▶ TO DO
Using the data below, gather each line that includes the word "fract".

Stored data
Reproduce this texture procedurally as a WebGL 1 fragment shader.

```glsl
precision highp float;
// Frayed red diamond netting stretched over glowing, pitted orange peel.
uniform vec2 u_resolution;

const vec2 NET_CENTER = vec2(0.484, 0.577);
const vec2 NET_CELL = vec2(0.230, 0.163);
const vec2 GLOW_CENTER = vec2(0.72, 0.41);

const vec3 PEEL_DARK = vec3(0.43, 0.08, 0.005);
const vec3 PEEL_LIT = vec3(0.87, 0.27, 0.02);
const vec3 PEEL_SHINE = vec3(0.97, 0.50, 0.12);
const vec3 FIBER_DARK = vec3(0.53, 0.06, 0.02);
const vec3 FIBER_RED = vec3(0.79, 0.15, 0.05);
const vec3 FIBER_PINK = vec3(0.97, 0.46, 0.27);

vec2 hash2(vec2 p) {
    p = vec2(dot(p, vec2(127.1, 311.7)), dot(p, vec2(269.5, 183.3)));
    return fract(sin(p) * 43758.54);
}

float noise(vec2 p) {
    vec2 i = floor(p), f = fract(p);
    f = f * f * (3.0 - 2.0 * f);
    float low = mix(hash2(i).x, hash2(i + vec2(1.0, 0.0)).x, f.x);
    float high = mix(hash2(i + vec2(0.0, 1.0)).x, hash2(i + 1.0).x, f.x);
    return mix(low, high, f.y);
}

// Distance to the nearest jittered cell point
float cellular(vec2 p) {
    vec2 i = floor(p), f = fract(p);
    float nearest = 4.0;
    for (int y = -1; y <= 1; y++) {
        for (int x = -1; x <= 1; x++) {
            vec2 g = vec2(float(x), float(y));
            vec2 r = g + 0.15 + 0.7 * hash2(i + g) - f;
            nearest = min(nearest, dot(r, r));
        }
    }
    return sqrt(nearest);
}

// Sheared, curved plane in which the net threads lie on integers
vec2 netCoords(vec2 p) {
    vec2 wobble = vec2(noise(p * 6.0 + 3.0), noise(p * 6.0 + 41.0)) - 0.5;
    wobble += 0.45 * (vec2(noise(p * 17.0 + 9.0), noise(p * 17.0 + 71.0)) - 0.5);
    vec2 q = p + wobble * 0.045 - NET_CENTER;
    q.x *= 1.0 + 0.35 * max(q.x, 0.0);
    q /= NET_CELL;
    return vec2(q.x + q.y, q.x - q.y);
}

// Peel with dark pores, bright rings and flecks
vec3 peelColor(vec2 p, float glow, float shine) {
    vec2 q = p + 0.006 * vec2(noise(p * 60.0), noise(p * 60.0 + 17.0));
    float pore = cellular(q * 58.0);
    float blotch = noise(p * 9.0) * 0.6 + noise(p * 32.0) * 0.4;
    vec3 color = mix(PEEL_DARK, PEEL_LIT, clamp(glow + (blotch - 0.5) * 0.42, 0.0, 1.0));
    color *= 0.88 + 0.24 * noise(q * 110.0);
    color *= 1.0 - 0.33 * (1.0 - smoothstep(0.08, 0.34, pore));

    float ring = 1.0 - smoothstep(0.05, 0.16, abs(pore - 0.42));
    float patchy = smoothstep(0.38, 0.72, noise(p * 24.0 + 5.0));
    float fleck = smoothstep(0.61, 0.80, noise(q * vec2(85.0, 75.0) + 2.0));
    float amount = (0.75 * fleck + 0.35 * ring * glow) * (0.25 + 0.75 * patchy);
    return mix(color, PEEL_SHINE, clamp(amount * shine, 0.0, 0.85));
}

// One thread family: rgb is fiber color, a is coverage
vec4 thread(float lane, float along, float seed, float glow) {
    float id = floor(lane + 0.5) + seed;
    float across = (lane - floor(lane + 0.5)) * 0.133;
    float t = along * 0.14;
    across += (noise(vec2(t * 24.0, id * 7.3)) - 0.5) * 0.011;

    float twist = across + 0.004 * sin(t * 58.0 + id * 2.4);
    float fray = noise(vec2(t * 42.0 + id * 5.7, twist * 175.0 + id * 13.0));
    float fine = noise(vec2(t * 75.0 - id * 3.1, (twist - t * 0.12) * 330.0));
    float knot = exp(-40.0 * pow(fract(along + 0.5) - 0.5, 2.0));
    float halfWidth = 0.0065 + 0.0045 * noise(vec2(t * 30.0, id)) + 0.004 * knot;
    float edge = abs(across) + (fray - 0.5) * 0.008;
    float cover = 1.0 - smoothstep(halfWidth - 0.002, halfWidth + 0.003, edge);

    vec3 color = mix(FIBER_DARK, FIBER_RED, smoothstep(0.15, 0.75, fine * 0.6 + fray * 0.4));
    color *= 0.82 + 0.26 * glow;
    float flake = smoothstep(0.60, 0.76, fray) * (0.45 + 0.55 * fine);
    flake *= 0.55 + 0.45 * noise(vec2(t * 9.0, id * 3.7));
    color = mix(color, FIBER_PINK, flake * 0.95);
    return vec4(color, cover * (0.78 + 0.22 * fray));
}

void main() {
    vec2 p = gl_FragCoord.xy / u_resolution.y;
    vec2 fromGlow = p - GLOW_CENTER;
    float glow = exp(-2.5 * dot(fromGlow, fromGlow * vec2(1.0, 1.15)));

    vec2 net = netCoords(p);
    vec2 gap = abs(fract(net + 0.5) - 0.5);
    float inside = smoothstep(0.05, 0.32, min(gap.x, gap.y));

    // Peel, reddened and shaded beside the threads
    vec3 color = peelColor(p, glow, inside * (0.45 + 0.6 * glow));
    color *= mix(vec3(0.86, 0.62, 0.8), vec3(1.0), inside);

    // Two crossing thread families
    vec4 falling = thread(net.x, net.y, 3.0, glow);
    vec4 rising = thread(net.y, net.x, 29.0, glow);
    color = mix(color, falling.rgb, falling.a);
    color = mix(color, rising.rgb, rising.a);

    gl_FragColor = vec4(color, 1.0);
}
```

▶ ANSWER BOX
    return fract(sin(p) * 43758.54);
    vec2 i = floor(p), f = fract(p);
    vec2 i = floor(p), f = fract(p);
    float knot = exp(-40.0 * pow(fract(along + 0.5) - 0.5, 2.0));
    vec2 gap = abs(fract(net + 0.5) - 0.5);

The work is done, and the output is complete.